Staying in Croatia

New Zealand readers - Ive voted from Croatia. Whats your excuse for not voting in New Zealand?

I welcome suggested articles, so if you come across a gem, email it to me at

This week’s homework!

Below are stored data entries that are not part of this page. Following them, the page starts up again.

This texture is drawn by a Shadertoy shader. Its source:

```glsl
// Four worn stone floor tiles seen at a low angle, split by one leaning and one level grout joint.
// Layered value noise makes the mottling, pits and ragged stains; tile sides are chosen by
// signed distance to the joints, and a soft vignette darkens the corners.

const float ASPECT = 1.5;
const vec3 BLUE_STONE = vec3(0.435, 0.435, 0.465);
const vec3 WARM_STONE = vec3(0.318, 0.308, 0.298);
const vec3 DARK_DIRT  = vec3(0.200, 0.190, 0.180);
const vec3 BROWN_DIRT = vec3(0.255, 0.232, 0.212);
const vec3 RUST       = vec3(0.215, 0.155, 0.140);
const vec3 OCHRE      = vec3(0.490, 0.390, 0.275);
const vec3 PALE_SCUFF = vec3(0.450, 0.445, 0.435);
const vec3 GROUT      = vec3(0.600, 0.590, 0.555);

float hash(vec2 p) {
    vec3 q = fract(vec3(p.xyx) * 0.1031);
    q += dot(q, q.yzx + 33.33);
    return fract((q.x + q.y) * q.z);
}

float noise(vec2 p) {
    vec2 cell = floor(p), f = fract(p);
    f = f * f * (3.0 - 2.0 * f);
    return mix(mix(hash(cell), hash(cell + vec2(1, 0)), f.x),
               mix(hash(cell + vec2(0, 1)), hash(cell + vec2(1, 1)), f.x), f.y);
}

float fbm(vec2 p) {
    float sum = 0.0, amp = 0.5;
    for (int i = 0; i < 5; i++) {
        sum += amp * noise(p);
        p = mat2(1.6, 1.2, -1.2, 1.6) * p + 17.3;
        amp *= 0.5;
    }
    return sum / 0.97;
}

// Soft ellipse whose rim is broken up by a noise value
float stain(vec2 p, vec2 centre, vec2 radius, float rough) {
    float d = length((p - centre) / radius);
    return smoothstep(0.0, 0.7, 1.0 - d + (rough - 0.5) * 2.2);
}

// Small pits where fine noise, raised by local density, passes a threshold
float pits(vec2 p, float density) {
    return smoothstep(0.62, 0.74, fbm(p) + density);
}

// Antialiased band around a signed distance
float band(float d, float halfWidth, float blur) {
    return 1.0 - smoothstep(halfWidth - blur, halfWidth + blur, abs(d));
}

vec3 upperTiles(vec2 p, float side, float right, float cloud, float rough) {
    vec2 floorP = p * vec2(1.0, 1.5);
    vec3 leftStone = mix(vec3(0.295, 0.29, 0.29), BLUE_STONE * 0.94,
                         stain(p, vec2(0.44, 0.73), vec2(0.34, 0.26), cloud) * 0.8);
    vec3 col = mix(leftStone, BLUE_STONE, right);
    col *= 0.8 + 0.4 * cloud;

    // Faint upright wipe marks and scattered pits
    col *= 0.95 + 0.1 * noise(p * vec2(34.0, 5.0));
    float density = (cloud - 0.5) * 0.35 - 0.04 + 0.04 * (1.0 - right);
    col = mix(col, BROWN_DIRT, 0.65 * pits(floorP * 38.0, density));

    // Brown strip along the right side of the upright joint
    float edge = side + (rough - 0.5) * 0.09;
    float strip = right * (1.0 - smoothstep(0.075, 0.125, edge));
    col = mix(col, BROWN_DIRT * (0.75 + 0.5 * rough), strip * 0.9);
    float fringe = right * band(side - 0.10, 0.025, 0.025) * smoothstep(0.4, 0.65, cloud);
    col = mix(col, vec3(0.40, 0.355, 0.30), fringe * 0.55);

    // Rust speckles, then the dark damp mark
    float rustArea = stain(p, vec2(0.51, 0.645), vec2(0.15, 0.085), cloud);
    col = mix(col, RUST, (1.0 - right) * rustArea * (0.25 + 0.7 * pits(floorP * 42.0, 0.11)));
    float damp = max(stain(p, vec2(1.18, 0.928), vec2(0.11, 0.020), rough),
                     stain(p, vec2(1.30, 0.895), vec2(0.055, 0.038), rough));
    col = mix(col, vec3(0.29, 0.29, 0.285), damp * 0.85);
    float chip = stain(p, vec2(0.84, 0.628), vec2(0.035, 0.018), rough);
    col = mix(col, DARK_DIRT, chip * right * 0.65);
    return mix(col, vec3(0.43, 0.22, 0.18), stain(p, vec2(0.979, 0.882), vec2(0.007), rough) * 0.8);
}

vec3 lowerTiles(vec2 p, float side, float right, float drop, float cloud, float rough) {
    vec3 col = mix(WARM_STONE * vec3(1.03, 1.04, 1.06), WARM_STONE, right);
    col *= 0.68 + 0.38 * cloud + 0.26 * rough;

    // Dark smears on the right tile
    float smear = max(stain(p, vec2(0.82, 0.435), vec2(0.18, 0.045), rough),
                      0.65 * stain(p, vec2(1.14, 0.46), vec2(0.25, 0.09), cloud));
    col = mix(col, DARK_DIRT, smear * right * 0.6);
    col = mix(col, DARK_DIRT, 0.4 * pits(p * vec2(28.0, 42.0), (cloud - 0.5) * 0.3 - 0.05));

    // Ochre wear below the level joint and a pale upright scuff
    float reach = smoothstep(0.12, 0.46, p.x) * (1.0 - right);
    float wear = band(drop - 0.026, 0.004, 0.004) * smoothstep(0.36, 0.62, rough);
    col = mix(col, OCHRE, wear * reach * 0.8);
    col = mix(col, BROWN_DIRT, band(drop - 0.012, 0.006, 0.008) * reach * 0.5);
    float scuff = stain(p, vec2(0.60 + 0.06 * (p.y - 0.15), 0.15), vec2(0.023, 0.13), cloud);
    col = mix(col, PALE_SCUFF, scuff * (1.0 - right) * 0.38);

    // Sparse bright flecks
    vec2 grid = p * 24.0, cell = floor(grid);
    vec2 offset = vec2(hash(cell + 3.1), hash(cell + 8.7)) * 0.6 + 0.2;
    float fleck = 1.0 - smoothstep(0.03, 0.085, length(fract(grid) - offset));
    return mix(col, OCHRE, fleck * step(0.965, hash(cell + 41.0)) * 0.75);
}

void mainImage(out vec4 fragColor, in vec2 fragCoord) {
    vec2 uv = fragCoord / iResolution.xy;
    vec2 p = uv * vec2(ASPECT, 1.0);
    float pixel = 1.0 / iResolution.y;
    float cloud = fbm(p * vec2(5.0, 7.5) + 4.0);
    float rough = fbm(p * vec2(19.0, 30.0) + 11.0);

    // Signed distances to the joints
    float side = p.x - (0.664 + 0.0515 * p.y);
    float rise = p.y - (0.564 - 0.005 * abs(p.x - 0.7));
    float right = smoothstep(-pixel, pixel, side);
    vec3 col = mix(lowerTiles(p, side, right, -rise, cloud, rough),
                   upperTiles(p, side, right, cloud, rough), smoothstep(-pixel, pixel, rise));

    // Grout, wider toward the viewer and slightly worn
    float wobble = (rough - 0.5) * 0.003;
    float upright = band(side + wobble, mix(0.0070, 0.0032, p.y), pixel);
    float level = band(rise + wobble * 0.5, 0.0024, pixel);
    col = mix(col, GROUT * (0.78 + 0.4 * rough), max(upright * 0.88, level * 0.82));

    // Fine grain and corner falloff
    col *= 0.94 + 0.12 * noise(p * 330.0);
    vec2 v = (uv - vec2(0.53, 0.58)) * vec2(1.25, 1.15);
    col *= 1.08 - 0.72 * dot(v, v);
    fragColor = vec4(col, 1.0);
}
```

STEM is incredibly valuable, but if we want the best innovators we must teach the arts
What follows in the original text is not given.